### Data excerpts
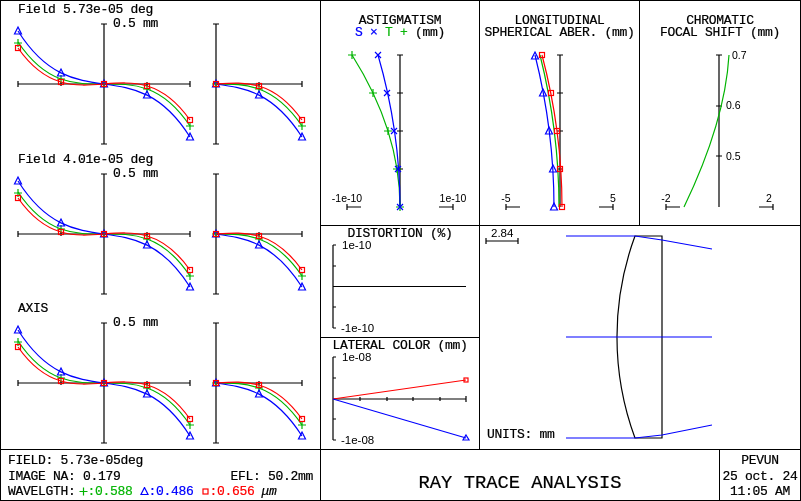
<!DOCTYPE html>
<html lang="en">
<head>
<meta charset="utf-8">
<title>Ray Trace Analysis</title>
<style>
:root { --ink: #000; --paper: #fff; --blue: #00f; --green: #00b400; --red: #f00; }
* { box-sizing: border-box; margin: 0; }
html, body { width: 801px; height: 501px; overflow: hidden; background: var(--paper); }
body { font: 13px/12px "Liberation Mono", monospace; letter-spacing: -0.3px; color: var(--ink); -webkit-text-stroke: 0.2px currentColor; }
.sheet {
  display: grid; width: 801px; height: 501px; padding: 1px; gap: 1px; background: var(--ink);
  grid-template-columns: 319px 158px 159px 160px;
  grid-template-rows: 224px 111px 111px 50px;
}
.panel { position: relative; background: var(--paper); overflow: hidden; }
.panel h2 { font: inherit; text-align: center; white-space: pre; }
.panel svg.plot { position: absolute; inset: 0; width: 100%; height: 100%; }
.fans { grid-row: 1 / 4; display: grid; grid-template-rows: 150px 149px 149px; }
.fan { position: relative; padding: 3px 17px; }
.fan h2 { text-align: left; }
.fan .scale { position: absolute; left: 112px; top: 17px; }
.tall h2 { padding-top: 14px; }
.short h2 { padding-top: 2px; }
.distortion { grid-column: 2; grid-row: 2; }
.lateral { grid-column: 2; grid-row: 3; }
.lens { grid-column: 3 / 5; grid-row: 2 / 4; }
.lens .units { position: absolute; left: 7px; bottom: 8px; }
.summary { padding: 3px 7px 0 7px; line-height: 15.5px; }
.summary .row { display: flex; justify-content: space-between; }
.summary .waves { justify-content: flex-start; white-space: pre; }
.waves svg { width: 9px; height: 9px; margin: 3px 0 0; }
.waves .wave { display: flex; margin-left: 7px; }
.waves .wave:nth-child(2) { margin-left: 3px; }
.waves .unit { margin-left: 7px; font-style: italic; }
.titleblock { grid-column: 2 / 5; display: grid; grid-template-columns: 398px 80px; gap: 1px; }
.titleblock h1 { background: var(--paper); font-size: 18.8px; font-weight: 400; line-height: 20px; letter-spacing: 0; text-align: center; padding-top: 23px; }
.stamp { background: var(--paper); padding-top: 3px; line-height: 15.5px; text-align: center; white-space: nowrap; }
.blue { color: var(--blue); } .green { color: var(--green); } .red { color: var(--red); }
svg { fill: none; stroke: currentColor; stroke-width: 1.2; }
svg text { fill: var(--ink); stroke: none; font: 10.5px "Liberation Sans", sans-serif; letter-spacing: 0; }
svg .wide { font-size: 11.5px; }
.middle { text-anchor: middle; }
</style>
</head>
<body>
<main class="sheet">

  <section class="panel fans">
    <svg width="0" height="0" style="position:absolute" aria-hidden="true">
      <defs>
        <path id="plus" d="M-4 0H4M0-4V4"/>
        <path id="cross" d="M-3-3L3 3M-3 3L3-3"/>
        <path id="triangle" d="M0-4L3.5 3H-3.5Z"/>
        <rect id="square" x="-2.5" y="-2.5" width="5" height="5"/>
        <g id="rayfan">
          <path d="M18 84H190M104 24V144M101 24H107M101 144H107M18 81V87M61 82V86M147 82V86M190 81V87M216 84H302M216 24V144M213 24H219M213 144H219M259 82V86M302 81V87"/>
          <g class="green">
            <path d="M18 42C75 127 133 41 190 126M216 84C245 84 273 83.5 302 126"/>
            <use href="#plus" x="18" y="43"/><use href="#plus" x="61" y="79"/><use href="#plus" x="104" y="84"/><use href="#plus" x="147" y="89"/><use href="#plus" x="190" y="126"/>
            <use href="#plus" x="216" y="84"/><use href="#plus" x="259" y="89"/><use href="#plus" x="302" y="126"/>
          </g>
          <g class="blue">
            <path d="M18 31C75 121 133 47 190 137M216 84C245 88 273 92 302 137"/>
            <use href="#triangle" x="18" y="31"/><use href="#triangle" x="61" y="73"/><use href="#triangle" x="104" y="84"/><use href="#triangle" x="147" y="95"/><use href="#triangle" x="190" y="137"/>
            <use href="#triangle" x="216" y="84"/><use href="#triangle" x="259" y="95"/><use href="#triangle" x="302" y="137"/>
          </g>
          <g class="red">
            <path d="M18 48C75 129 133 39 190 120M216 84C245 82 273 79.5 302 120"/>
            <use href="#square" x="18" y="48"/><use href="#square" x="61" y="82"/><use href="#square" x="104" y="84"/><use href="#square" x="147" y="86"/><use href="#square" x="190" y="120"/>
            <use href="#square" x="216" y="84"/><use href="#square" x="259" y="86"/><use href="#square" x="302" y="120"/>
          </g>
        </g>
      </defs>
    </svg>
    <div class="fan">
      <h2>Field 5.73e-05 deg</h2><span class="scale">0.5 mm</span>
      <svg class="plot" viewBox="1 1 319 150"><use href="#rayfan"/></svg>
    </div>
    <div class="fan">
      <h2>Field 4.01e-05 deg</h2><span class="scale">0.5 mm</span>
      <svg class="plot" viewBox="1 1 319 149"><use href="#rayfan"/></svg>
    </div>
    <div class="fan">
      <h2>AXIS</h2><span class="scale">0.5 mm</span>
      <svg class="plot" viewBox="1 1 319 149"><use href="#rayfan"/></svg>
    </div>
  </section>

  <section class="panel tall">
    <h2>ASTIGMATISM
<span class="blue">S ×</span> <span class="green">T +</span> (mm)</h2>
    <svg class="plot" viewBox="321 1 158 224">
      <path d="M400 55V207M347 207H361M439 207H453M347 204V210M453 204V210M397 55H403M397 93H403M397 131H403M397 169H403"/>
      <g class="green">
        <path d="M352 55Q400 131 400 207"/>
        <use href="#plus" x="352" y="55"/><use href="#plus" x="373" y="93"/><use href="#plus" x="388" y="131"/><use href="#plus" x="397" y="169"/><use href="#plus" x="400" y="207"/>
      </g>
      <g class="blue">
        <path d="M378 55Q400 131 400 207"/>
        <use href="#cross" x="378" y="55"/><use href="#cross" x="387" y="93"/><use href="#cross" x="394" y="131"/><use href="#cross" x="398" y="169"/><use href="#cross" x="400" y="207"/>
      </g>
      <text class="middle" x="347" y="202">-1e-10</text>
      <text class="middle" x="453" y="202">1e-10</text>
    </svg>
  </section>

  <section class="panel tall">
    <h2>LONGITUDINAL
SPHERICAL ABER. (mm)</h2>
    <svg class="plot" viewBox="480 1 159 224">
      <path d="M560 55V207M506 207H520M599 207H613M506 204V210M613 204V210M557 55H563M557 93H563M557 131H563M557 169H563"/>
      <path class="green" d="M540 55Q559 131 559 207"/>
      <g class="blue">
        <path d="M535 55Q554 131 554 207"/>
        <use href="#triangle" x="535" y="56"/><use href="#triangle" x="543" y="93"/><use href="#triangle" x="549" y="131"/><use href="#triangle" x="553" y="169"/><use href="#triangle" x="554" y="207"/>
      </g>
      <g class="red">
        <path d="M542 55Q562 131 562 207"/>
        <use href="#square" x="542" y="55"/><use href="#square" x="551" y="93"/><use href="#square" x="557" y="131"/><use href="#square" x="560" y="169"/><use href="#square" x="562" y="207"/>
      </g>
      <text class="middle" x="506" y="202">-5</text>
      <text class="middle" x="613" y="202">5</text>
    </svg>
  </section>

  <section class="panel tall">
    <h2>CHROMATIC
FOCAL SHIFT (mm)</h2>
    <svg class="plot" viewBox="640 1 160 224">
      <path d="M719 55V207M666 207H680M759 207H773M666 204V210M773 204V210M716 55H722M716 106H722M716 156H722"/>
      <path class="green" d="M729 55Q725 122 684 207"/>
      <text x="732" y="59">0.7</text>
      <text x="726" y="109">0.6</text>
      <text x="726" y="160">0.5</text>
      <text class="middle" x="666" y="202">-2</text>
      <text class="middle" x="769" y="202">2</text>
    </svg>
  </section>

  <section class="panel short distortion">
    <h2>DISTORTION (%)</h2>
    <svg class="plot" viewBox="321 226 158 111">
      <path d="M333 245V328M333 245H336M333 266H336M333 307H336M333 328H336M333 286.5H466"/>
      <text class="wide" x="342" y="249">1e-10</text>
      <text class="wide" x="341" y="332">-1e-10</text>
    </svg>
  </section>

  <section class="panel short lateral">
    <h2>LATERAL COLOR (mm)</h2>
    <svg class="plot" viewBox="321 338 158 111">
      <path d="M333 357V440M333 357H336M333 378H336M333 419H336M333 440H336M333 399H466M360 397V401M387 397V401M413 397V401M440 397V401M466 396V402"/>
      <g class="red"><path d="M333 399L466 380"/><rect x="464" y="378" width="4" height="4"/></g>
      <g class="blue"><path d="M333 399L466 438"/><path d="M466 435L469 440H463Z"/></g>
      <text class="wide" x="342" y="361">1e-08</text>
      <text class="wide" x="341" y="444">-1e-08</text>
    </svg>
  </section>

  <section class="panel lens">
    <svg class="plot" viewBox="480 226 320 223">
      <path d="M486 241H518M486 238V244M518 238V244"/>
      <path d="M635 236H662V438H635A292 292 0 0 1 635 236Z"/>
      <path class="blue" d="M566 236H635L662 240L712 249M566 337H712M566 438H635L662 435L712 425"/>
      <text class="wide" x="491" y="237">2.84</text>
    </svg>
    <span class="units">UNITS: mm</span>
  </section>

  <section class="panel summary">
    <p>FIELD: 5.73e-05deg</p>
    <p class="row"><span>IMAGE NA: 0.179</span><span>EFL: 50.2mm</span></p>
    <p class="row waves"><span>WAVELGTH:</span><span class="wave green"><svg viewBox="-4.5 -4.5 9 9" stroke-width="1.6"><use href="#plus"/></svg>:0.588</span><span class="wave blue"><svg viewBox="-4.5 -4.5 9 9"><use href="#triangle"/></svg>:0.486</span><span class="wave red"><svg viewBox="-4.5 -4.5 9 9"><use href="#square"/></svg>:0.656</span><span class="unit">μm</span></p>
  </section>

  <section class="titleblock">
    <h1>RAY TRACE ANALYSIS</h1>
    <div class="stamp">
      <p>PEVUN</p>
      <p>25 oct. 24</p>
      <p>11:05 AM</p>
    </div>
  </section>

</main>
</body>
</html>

### Your objective
Reproduce precisely the span of lines that begins at the line containing "<p>PEVUN</p>" and ends with the last line of the listing.

### Answer section
      <p>PEVUN</p>
      <p>25 oct. 24</p>
      <p>11:05 AM</p>
    </div>
  </section>

</main>
</body>
</html>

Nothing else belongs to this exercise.